Exercise directions:
Copy, from the data below, every line that has "title" in it.

****

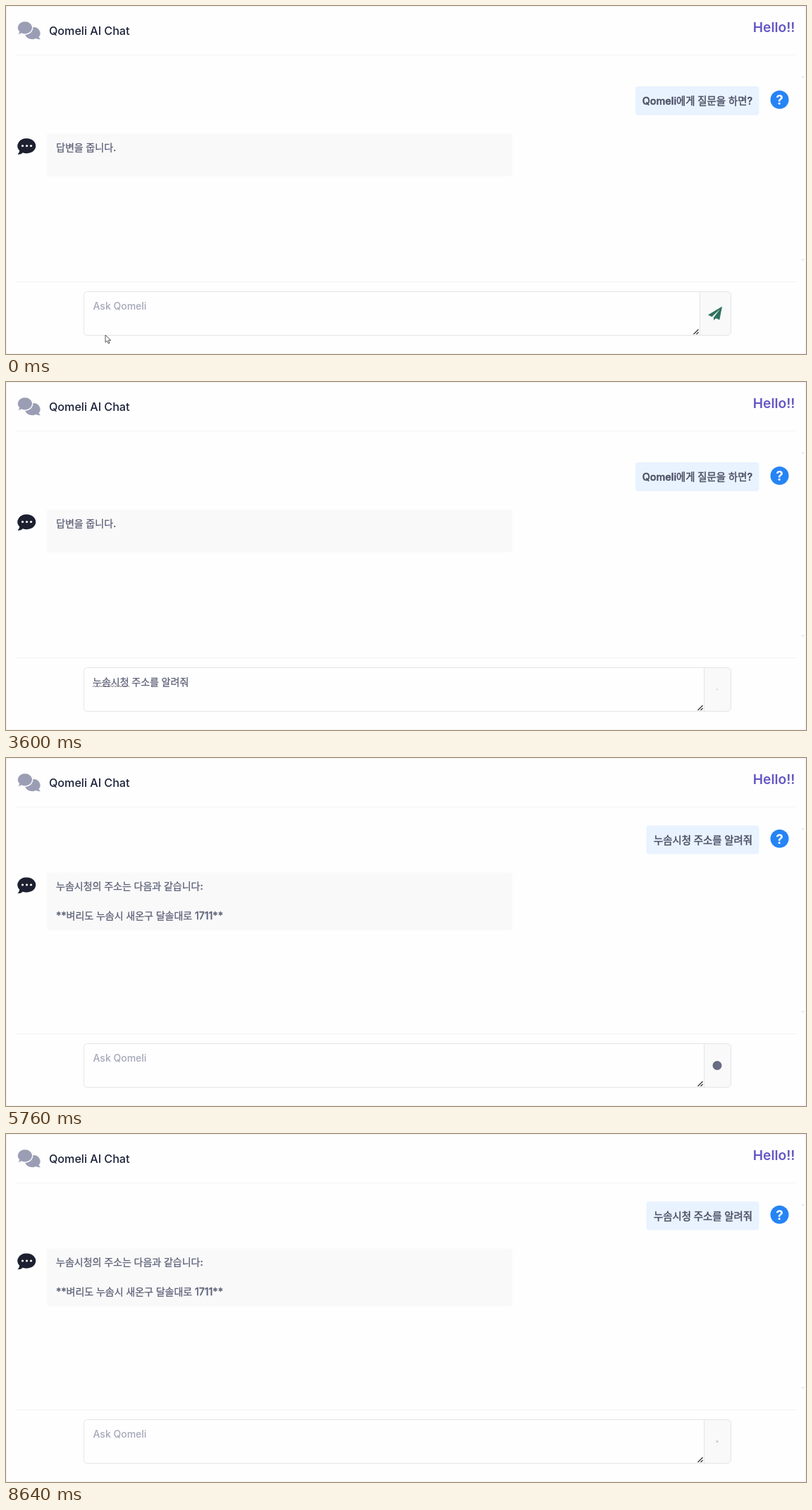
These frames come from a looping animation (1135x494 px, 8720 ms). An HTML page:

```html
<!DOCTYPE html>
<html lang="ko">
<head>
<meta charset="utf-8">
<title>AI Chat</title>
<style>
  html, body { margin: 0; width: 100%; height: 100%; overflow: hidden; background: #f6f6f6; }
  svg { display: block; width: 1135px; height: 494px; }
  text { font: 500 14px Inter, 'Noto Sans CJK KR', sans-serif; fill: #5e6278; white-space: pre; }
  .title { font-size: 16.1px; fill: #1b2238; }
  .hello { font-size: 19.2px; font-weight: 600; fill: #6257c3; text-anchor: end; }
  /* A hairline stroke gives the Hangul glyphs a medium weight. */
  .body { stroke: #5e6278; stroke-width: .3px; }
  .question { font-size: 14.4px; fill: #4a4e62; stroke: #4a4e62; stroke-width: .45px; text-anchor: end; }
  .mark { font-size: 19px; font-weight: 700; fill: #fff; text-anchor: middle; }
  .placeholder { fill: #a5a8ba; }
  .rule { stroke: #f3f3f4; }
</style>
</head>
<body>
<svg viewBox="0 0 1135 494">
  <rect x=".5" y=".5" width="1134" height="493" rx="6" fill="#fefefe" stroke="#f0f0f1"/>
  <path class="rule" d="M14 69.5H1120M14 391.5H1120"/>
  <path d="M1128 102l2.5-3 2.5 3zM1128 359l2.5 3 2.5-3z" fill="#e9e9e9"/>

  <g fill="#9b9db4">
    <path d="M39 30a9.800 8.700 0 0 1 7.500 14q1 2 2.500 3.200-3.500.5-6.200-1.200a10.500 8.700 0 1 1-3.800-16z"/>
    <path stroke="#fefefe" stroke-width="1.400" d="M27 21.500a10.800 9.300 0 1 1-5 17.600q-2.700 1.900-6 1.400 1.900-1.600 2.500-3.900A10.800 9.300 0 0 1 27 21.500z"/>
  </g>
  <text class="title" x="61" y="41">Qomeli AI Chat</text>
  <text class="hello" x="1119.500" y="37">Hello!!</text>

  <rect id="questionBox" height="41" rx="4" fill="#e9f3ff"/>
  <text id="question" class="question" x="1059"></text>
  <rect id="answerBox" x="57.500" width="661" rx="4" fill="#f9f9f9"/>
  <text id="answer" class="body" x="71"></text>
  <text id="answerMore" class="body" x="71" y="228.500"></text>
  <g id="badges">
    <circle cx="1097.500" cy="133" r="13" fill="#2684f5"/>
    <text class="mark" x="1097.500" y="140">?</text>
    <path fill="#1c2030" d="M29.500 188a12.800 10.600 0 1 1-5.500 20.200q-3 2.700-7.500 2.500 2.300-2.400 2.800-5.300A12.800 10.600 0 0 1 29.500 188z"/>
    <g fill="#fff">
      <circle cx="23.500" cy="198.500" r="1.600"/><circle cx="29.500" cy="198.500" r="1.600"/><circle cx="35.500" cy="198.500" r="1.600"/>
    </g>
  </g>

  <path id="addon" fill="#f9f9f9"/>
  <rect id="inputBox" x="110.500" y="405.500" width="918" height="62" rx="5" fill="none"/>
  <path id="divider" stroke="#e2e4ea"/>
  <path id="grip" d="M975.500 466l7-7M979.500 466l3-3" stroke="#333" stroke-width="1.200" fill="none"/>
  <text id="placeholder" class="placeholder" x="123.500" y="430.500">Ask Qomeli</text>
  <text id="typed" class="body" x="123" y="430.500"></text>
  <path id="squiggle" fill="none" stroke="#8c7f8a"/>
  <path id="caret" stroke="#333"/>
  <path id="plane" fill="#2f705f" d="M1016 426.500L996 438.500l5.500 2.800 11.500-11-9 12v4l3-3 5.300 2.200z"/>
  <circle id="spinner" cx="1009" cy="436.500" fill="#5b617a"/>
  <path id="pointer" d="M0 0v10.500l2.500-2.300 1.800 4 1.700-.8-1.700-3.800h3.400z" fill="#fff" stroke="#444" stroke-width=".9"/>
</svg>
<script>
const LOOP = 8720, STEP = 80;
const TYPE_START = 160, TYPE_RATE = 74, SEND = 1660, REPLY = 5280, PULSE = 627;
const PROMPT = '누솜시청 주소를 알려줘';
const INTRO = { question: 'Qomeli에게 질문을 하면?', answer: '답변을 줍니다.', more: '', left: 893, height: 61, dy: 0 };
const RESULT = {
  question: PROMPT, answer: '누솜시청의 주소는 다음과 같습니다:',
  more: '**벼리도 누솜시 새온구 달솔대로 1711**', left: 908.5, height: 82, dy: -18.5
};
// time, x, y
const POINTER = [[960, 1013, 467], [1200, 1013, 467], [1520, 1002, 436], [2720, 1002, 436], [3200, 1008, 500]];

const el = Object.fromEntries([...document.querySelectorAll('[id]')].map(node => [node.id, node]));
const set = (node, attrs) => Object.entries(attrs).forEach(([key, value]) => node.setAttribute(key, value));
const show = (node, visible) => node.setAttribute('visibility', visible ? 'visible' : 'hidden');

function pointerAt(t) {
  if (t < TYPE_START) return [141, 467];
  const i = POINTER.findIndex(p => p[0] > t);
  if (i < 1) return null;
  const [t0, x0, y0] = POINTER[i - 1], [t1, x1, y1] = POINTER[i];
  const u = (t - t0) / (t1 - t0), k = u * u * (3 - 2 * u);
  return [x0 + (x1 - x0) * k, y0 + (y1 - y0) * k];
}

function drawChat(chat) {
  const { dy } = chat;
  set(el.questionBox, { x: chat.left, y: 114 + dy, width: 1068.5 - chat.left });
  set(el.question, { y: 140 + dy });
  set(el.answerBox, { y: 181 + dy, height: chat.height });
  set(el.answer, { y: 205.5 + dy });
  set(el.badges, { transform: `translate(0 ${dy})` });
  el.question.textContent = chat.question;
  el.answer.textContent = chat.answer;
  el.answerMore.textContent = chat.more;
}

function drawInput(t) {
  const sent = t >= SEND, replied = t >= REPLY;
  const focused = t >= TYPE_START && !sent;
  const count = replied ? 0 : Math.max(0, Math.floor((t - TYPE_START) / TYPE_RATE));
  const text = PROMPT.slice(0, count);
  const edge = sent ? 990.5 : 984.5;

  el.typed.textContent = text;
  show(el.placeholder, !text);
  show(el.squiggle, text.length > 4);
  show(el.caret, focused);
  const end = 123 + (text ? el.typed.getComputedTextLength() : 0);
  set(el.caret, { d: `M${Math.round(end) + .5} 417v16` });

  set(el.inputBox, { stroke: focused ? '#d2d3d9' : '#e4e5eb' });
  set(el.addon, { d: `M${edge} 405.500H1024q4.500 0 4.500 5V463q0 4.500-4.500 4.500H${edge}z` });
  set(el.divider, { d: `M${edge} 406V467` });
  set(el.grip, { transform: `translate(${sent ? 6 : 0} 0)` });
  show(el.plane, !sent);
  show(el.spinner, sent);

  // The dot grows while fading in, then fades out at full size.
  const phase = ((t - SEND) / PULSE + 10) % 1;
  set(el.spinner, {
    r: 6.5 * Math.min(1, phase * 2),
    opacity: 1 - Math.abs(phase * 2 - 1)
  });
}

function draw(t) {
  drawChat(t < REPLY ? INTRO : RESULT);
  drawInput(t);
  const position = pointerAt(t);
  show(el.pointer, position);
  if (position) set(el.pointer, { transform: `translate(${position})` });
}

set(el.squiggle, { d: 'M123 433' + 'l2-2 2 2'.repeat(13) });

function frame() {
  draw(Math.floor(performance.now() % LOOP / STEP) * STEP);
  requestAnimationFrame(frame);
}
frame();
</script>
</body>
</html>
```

****

Result:
<title>AI Chat</title>
  .title { font-size: 16.1px; fill: #1b2238; }
  <text class="title" x="61" y="41">Qomeli AI Chat</text>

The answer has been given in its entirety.